This allows the benefits offered by digital pathology to be used to improve cancer screening, particularly in bowel, breast, lung, and cervical cancers. The use of this technology, based on research done by University Hospitals Coventry and Warwickshire (UHCW) NHS Trust and The University of Warwick’s Clinical Trials Unit, will result in faster reporting of people’s samples helping to deliver world-class care.

Histopathology versus digital pathology

Histopathology is a key step in many major disease pathways, where early detection of cancer plays a crucial role in survival. Digital pathology is the use of automated slide scanners to digitize the histopathology process. Results are reported on computer workstations as opposed to a conventional microscope, enabling pathologists to report samples remotely from the laboratory producing slides.

This process makes sharing samples easier, helping to reduce the risk of loss or damage of samples. It also mitigates the need for pathologists to be present in hospitals, as they can review the slides remotely. Digitizing the slides might also allow the use of computer algorithms to help improve pathologists’ performance in the coming years.

Following a consultation by the UK National Screening Committee, the Government has now approved the use of digital pathology for analyzing cancer screening samples.

A milestone achievement

Lead researcher and consultant pathologist professor David Snead, MBBS, of UHCW and The University of Warwick, said: “I am delighted that digital pathology is cleared for use in cancer screening programs.
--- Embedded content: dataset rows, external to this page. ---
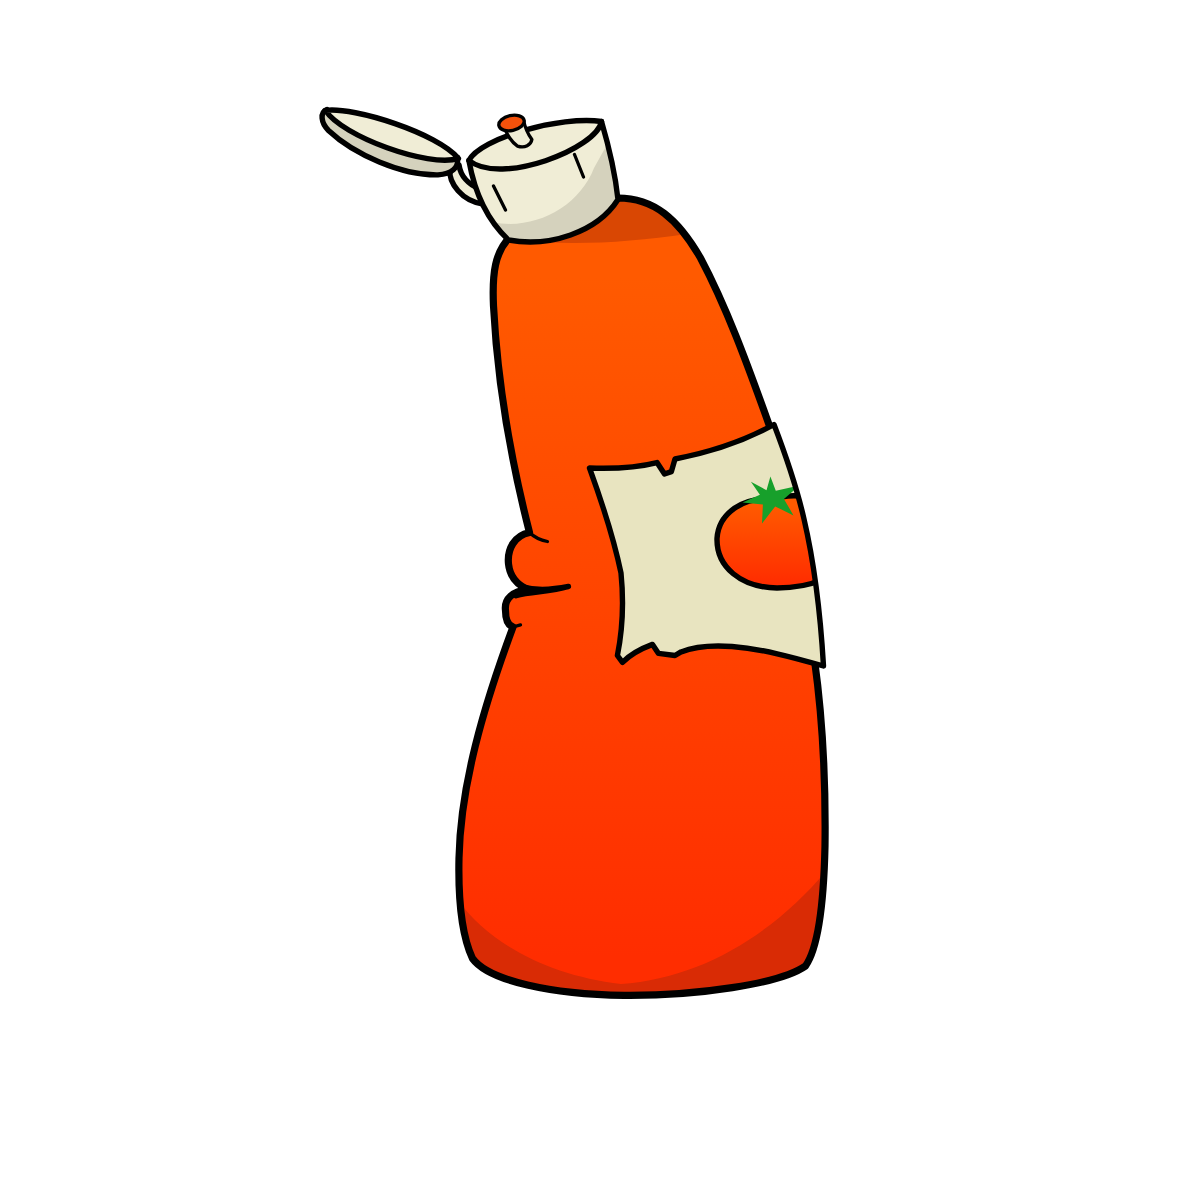
<!DOCTYPE html>
<html lang="en">
<head>
<meta charset="utf-8">
<title>Squeezed ketchup bottle</title>
<style>
  :root {
    --paper: #ffffff;
    --ink: #000000;
    --sauce-top: #ff5a00;
    --sauce-bottom: #ff2d00;
    --shade: #d92b05;
    --neck-shade: #d94703;
    --cap: #f0edd6;
    --cap-shade: #d5d2bd;
    --label: #e8e4c0;
    --leaf: #17a02b;
  }
  html, body { margin: 0; padding: 0; background: var(--paper); }
  body { width: 1200px; height: 1200px; overflow: hidden; }
  .artwork { display: block; width: 1200px; height: 1200px; }
  .outline { fill: none; stroke: var(--ink); stroke-width: 2.4; stroke-linejoin: round; stroke-linecap: round; }
  .thin { stroke-width: 1.8; }
  .fine { stroke-width: 1.1; }
  .cap-fill { fill: var(--cap); }
  .cap-shade { fill: var(--cap-shade); }
  .label-fill { fill: var(--label); }
  .body-shade { fill: var(--shade); }
  .neck-shade { fill: var(--neck-shade); }
  .leaf { fill: var(--leaf); }
  .grad-top { stop-color: var(--sauce-top); }
  .grad-bottom { stop-color: var(--sauce-bottom); }
</style>
</head>
<body>
<svg class="artwork" viewBox="0 0 400 400" role="img" aria-label="Bent ketchup bottle with an open cap and a torn tomato label">
  <defs>
    <linearGradient id="sauce" x1="0" y1="0" x2="0" y2="1">
      <stop class="grad-top" offset="0.1"/>
      <stop class="grad-bottom" offset="0.95"/>
    </linearGradient>
    <path id="bottle-shape" d="M170 79 C165 84 164 91 164.500 102 C166 131 171 156 176.500 177.500 C171.500 178.500 169 183 169.500 188 C170 192.500 172.500 195 176 196.500 C171 197 168 199.500 168.500 203.500 C168.500 207 169.500 208.500 171 209 C161 236 153.500 262 153 286 C152.700 300 154 312 157.500 319.500 C163 327 184 331.500 208 331.800 C232 332 260 328 268.500 322 C272 317 274.500 305 275 282 C275.300 258 274 238 271.500 220 C268 189 264 164 256.500 142 C249 121 242 102 233.500 86 C226 73 218 66 206 66 Z"/>
    <path id="label-shape" d="M196.500 156 C205 156.300 212 156 219 154.200 L221.500 158 L223.800 157.200 L225 153 C238 150.500 249 146.500 258 141.500 C262 152 265.500 162 268 173 C271.500 188 273.500 205 274.500 222 C264 219 254 216.300 244 215.500 C237 215 231 215.700 227 217.300 L225 218.500 L219.500 217.800 L217.500 214.800 C213.500 216.300 210 218.200 207.500 220.800 L205.800 218.500 C207.300 211 208 201 207 191 C204.500 179 200.500 167 196.500 156 Z"/>
    <path id="cap-shape" d="M156.300 53.500 C158 63 162 73 169.500 80 C183 82.500 199 77.500 206 66.500 C205 57 203 49 200.500 40.500 C187 39 161 46 156.300 53.500 Z"/>
    <clipPath id="bottle-clip"><use href="#bottle-shape"/></clipPath>
    <clipPath id="label-clip"><use href="#label-shape"/></clipPath>
    <clipPath id="cap-clip"><use href="#cap-shape"/></clipPath>
  </defs>

  <g id="bottle">
    <use href="#bottle-shape" fill="url(#sauce)"/>
    <g clip-path="url(#bottle-clip)">
      <path class="neck-shade" d="M160 78 C181 82.500 205 81.500 229 78 L224 60 L160 60 Z"/>
      <path class="body-shade" d="M150 296 C160 313 181 325 207 328 C235 326 260 310 278 287 L278 336 L150 336 Z"/>
    </g>
    <use class="outline" href="#bottle-shape"/>
    <g id="squeeze-creases">
      <path class="outline fine" d="M176.500 177.500 C178 179 180 180 182.500 180.500"/>
      <path class="outline thin" d="M174 195.600 C179 197 184 196.600 189.500 195.500 C183 197.500 177 197 172 198.600"/>
      <path class="outline fine" d="M171 209 L173.500 208.300"/>
    </g>
  </g>

  <g id="torn-label">
    <use class="label-fill" href="#label-shape"/>
    <g id="tomato" clip-path="url(#label-clip)">
      <path fill="url(#sauce)" stroke="#000" stroke-width="1.800" d="M257 166.500 C248 165.500 239.500 171 239 179.500 C238.800 189 247 195.800 259 196 C269 196 281 193 284 182 C286 170 270 162 257 166.500 Z"/>
      <path class="leaf" d="M256.800 158.800 L258.600 163.600 L266.500 161.800 L261.300 166.300 L264.500 171.800 L258.400 168.800 L254 174.500 L254.300 168.200 L247.500 167.500 L253.300 164.900 L250.300 160.600 L255.500 163.400 Z"/>
    </g>
    <use class="outline thin" href="#label-shape"/>
  </g>

  <g id="lid">
    <path class="cap-fill" d="M150 56.500 C149.500 61 154 67 161 68 L160 63 C156 61.500 153.500 58.500 153 55 Z"/>
    <path class="outline thin" d="M150 56.500 C149.500 61 154 67 161 68 M153 55 C153.500 58.500 156 61.500 160 63"/>
    <path class="cap-shade" d="M109 36.500 C106.500 37.500 107 41 109.500 43.500 C118 51.500 134 58.500 146 58.300 C150.500 58 153 56 152.500 52.500 Z"/>
    <path class="outline thin" d="M109 36.500 C106.500 37.500 107 41 109.500 43.500 C118 51.500 134 58.500 146 58.300 C150.500 58 153 56 152.500 52.500"/>
    <path class="cap-fill" d="M108.500 36.800 C118 35.500 146 44.500 152.800 52.800 C143 56 114 45.500 108.500 36.800 Z"/>
    <path class="outline thin" d="M108.500 36.800 C118 35.500 146 44.500 152.800 52.800 C143 56 114 45.500 108.500 36.800 Z"/>
  </g>

  <g id="cap">
    <use class="cap-fill" href="#cap-shape"/>
    <path class="cap-shade" clip-path="url(#cap-clip)" d="M164 74 C178 77 193 69 198 56 L203 47 L209 68 L190 84 L166 84 Z"/>
    <path class="outline thin" d="M156.300 53.500 C158 63 162 73 169.500 80 C183 82.500 199 77.500 206 66.500 C205 57 203 49 200.500 40.500"/>
    <path class="cap-fill" d="M156.300 53.500 C160 46 187 38.500 200.500 40.500 C199 49.500 167 62 156.300 53.500 Z"/>
    <path class="outline thin" d="M156.300 53.500 C160 46 187 38.500 200.500 40.500 C199 49.500 167 62 156.300 53.500 Z"/>
    <path class="outline fine" d="M164.500 62 L168.500 70 M191.500 51.500 L194.500 59"/>
    <g id="nozzle">
      <path class="cap-fill" d="M167.500 41.500 C169 44.500 170 47 172.500 48.700 C175 49.500 177 48.300 177.300 46.500 C175.800 44.500 175 42.500 174.500 40 Z"/>
      <path class="outline fine" d="M167.500 41.500 C169 44.500 170 47 172.500 48.700 C175 49.500 177 48.300 177.300 46.500 C175.800 44.500 175 42.500 174.500 40"/>
      <ellipse cx="170.500" cy="41" rx="4.300" ry="2.500" transform="rotate(-12 170.500 41)" fill="#f4510b" stroke="#000" stroke-width="1.100"/>
    </g>
  </g>
</svg>
</body>
</html>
It is a big milestone to achieve and we are extremely proud that the work we have led proved so effective in making this change.”

In total, six NHS hospitals participated in this study, which aimed to demonstrate equivalence in pathologists reporting of a sample when using digital pathology in comparison to light microscopy, the current standard.

- This press release was originally published on the University of Warwick website